Data to examine:

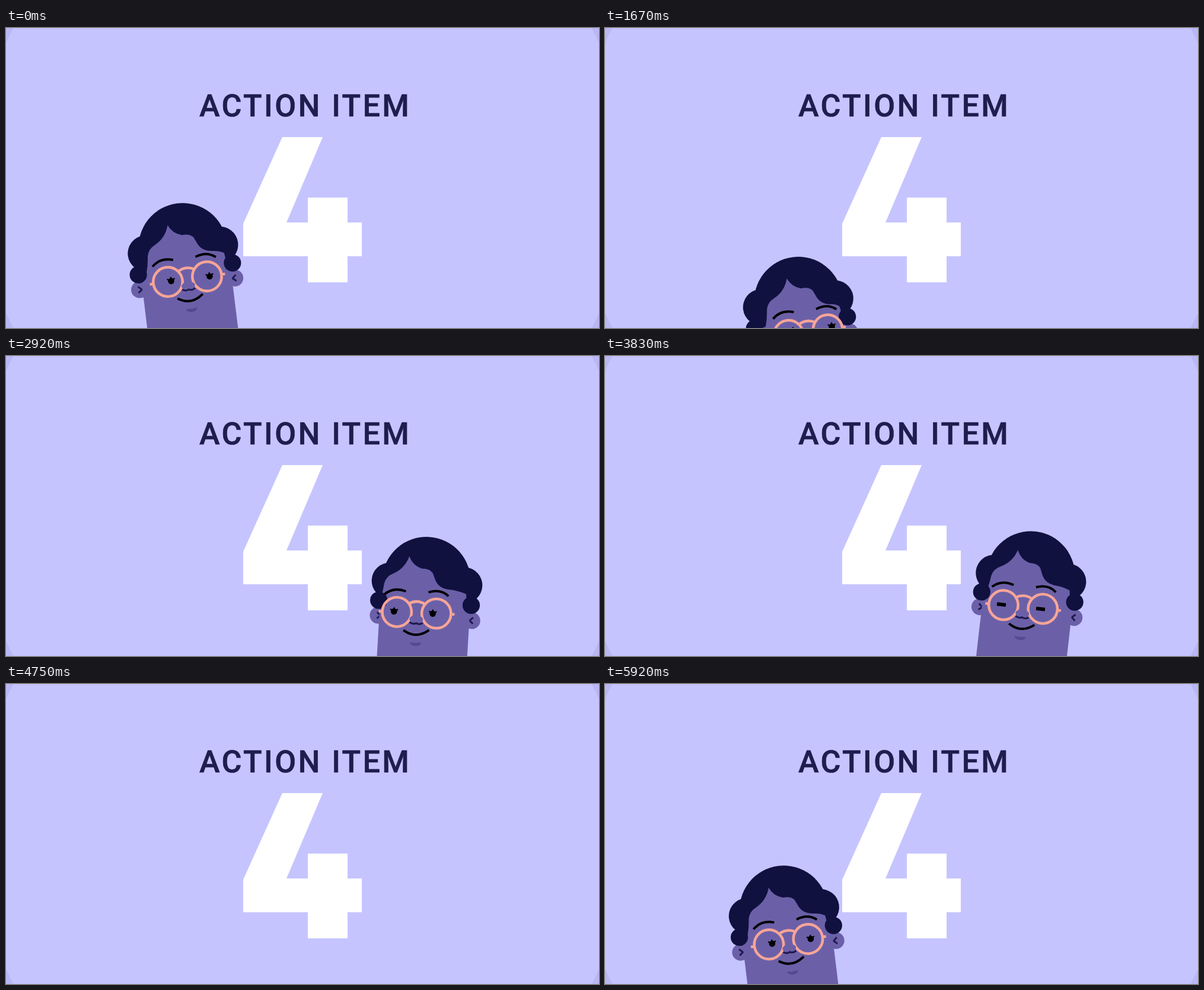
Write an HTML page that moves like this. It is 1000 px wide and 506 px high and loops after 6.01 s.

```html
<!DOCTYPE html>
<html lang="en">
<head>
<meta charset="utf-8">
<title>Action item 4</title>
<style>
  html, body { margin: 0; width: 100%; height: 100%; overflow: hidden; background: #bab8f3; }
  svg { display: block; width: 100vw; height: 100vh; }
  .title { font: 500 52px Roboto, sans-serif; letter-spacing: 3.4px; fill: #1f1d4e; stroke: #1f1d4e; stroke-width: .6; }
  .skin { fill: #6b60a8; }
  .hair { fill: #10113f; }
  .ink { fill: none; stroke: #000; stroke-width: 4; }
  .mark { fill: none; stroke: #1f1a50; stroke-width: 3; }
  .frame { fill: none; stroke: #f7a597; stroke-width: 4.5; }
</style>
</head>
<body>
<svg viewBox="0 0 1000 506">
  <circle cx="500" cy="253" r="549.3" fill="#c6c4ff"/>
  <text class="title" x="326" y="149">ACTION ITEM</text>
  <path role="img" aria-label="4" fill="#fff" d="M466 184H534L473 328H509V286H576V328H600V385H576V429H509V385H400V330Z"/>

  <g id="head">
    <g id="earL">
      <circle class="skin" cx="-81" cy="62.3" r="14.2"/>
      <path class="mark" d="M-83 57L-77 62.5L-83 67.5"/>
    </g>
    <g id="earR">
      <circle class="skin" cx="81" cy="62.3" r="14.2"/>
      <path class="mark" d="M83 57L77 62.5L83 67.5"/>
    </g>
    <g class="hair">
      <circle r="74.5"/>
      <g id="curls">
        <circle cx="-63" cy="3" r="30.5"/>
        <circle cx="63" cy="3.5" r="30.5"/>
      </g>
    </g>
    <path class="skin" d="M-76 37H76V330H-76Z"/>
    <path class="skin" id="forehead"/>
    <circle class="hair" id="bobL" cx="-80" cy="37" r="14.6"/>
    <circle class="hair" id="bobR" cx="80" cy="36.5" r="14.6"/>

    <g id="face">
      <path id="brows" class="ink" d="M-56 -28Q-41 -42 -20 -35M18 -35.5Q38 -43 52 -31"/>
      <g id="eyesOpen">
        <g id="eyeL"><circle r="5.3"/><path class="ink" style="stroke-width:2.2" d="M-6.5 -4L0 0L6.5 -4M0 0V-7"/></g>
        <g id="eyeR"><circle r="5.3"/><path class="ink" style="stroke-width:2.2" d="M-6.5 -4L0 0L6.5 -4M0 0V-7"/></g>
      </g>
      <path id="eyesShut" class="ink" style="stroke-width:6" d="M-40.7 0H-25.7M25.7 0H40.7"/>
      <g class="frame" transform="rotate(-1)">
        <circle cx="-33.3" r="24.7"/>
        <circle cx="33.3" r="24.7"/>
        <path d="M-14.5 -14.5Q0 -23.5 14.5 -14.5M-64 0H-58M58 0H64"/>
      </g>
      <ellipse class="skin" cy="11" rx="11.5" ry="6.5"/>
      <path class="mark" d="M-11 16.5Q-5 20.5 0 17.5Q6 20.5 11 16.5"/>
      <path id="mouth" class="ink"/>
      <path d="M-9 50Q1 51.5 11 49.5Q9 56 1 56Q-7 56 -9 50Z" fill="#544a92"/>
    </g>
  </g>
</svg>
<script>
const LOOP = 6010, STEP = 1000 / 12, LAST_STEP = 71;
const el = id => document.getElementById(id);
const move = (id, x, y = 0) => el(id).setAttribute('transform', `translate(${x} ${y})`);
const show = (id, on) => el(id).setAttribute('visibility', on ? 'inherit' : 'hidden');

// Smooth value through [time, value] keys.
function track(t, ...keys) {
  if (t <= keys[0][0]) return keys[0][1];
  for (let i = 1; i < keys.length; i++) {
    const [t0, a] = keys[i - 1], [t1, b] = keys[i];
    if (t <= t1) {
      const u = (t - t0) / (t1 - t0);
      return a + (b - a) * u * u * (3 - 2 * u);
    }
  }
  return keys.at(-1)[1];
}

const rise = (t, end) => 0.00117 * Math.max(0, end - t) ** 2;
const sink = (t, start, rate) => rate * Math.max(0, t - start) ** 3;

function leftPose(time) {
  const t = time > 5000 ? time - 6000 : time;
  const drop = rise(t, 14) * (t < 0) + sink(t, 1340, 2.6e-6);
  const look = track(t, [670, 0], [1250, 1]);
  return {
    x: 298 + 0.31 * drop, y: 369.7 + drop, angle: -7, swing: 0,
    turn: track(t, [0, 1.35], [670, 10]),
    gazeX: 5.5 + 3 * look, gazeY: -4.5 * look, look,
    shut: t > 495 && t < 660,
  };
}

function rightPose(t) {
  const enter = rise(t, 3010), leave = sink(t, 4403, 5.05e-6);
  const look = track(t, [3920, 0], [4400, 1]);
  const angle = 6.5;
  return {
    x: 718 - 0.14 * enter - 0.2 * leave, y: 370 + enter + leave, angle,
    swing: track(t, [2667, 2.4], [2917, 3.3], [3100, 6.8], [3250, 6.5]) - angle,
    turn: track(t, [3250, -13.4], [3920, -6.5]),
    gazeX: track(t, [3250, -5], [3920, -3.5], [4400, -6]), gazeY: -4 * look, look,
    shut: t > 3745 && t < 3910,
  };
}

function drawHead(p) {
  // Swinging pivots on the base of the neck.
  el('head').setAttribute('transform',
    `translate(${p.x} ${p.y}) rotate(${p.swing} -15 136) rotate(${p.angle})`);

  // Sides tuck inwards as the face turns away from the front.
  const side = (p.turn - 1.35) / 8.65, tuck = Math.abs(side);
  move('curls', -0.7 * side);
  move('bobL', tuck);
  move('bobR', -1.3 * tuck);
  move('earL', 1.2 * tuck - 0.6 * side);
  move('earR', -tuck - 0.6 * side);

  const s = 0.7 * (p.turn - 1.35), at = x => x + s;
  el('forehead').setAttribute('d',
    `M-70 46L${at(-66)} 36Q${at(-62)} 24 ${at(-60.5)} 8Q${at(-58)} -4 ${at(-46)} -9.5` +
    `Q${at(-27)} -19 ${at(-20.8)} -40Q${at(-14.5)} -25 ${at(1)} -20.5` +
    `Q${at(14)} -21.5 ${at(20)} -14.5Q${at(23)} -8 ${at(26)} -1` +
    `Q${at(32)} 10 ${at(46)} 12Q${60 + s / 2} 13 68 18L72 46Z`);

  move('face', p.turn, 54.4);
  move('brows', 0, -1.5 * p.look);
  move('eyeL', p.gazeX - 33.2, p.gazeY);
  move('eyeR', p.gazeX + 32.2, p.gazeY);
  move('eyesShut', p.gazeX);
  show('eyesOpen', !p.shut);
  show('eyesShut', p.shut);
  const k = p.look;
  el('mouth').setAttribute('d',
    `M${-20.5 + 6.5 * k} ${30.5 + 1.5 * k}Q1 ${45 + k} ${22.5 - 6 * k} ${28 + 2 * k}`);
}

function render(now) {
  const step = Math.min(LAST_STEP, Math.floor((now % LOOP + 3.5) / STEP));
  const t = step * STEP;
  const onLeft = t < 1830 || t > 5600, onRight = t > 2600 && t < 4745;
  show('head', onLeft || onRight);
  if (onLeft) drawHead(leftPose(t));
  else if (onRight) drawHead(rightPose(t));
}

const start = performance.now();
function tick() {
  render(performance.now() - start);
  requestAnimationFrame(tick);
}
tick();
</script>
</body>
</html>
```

What to work on:
Reproduce the listing exactly. Do not include its images.

Worked solution:
Write an HTML page that moves like this. It is 1000 px wide and 506 px high and loops after 6.01 s.

```html
<!DOCTYPE html>
<html lang="en">
<head>
<meta charset="utf-8">
<title>Action item 4</title>
<style>
  html, body { margin: 0; width: 100%; height: 100%; overflow: hidden; background: #bab8f3; }
  svg { display: block; width: 100vw; height: 100vh; }
  .title { font: 500 52px Roboto, sans-serif; letter-spacing: 3.4px; fill: #1f1d4e; stroke: #1f1d4e; stroke-width: .6; }
  .skin { fill: #6b60a8; }
  .hair { fill: #10113f; }
  .ink { fill: none; stroke: #000; stroke-width: 4; }
  .mark { fill: none; stroke: #1f1a50; stroke-width: 3; }
  .frame { fill: none; stroke: #f7a597; stroke-width: 4.5; }
</style>
</head>
<body>
<svg viewBox="0 0 1000 506">
  <circle cx="500" cy="253" r="549.3" fill="#c6c4ff"/>
  <text class="title" x="326" y="149">ACTION ITEM</text>
  <path role="img" aria-label="4" fill="#fff" d="M466 184H534L473 328H509V286H576V328H600V385H576V429H509V385H400V330Z"/>

  <g id="head">
    <g id="earL">
      <circle class="skin" cx="-81" cy="62.3" r="14.2"/>
      <path class="mark" d="M-83 57L-77 62.5L-83 67.5"/>
    </g>
    <g id="earR">
      <circle class="skin" cx="81" cy="62.3" r="14.2"/>
      <path class="mark" d="M83 57L77 62.5L83 67.5"/>
    </g>
    <g class="hair">
      <circle r="74.5"/>
      <g id="curls">
        <circle cx="-63" cy="3" r="30.5"/>
        <circle cx="63" cy="3.5" r="30.5"/>
      </g>
    </g>
    <path class="skin" d="M-76 37H76V330H-76Z"/>
    <path class="skin" id="forehead"/>
    <circle class="hair" id="bobL" cx="-80" cy="37" r="14.6"/>
    <circle class="hair" id="bobR" cx="80" cy="36.5" r="14.6"/>

    <g id="face">
      <path id="brows" class="ink" d="M-56 -28Q-41 -42 -20 -35M18 -35.5Q38 -43 52 -31"/>
      <g id="eyesOpen">
        <g id="eyeL"><circle r="5.3"/><path class="ink" style="stroke-width:2.2" d="M-6.5 -4L0 0L6.5 -4M0 0V-7"/></g>
        <g id="eyeR"><circle r="5.3"/><path class="ink" style="stroke-width:2.2" d="M-6.5 -4L0 0L6.5 -4M0 0V-7"/></g>
      </g>
      <path id="eyesShut" class="ink" style="stroke-width:6" d="M-40.7 0H-25.7M25.7 0H40.7"/>
      <g class="frame" transform="rotate(-1)">
        <circle cx="-33.3" r="24.7"/>
        <circle cx="33.3" r="24.7"/>
        <path d="M-14.5 -14.5Q0 -23.5 14.5 -14.5M-64 0H-58M58 0H64"/>
      </g>
      <ellipse class="skin" cy="11" rx="11.5" ry="6.5"/>
      <path class="mark" d="M-11 16.5Q-5 20.5 0 17.5Q6 20.5 11 16.5"/>
      <path id="mouth" class="ink"/>
      <path d="M-9 50Q1 51.5 11 49.5Q9 56 1 56Q-7 56 -9 50Z" fill="#544a92"/>
    </g>
  </g>
</svg>
<script>
const LOOP = 6010, STEP = 1000 / 12, LAST_STEP = 71;
const el = id => document.getElementById(id);
const move = (id, x, y = 0) => el(id).setAttribute('transform', `translate(${x} ${y})`);
const show = (id, on) => el(id).setAttribute('visibility', on ? 'inherit' : 'hidden');

// Smooth value through [time, value] keys.
function track(t, ...keys) {
  if (t <= keys[0][0]) return keys[0][1];
  for (let i = 1; i < keys.length; i++) {
    const [t0, a] = keys[i - 1], [t1, b] = keys[i];
    if (t <= t1) {
      const u = (t - t0) / (t1 - t0);
      return a + (b - a) * u * u * (3 - 2 * u);
    }
  }
  return keys.at(-1)[1];
}

const rise = (t, end) => 0.00117 * Math.max(0, end - t) ** 2;
const sink = (t, start, rate) => rate * Math.max(0, t - start) ** 3;

function leftPose(time) {
  const t = time > 5000 ? time - 6000 : time;
  const drop = rise(t, 14) * (t < 0) + sink(t, 1340, 2.6e-6);
  const look = track(t, [670, 0], [1250, 1]);
  return {
    x: 298 + 0.31 * drop, y: 369.7 + drop, angle: -7, swing: 0,
    turn: track(t, [0, 1.35], [670, 10]),
    gazeX: 5.5 + 3 * look, gazeY: -4.5 * look, look,
    shut: t > 495 && t < 660,
  };
}

function rightPose(t) {
  const enter = rise(t, 3010), leave = sink(t, 4403, 5.05e-6);
  const look = track(t, [3920, 0], [4400, 1]);
  const angle = 6.5;
  return {
    x: 718 - 0.14 * enter - 0.2 * leave, y: 370 + enter + leave, angle,
    swing: track(t, [2667, 2.4], [2917, 3.3], [3100, 6.8], [3250, 6.5]) - angle,
    turn: track(t, [3250, -13.4], [3920, -6.5]),
    gazeX: track(t, [3250, -5], [3920, -3.5], [4400, -6]), gazeY: -4 * look, look,
    shut: t > 3745 && t < 3910,
  };
}

function drawHead(p) {
  // Swinging pivots on the base of the neck.
  el('head').setAttribute('transform',
    `translate(${p.x} ${p.y}) rotate(${p.swing} -15 136) rotate(${p.angle})`);

  // Sides tuck inwards as the face turns away from the front.
  const side = (p.turn - 1.35) / 8.65, tuck = Math.abs(side);
  move('curls', -0.7 * side);
  move('bobL', tuck);
  move('bobR', -1.3 * tuck);
  move('earL', 1.2 * tuck - 0.6 * side);
  move('earR', -tuck - 0.6 * side);

  const s = 0.7 * (p.turn - 1.35), at = x => x + s;
  el('forehead').setAttribute('d',
    `M-70 46L${at(-66)} 36Q${at(-62)} 24 ${at(-60.5)} 8Q${at(-58)} -4 ${at(-46)} -9.5` +
    `Q${at(-27)} -19 ${at(-20.8)} -40Q${at(-14.5)} -25 ${at(1)} -20.5` +
    `Q${at(14)} -21.5 ${at(20)} -14.5Q${at(23)} -8 ${at(26)} -1` +
    `Q${at(32)} 10 ${at(46)} 12Q${60 + s / 2} 13 68 18L72 46Z`);

  move('face', p.turn, 54.4);
  move('brows', 0, -1.5 * p.look);
  move('eyeL', p.gazeX - 33.2, p.gazeY);
  move('eyeR', p.gazeX + 32.2, p.gazeY);
  move('eyesShut', p.gazeX);
  show('eyesOpen', !p.shut);
  show('eyesShut', p.shut);
  const k = p.look;
  el('mouth').setAttribute('d',
    `M${-20.5 + 6.5 * k} ${30.5 + 1.5 * k}Q1 ${45 + k} ${22.5 - 6 * k} ${28 + 2 * k}`);
}

function render(now) {
  const step = Math.min(LAST_STEP, Math.floor((now % LOOP + 3.5) / STEP));
  const t = step * STEP;
  const onLeft = t < 1830 || t > 5600, onRight = t > 2600 && t < 4745;
  show('head', onLeft || onRight);
  if (onLeft) drawHead(leftPose(t));
  else if (onRight) drawHead(rightPose(t));
}

const start = performance.now();
function tick() {
  render(performance.now() - start);
  requestAnimationFrame(tick);
}
tick();
</script>
</body>
</html>
```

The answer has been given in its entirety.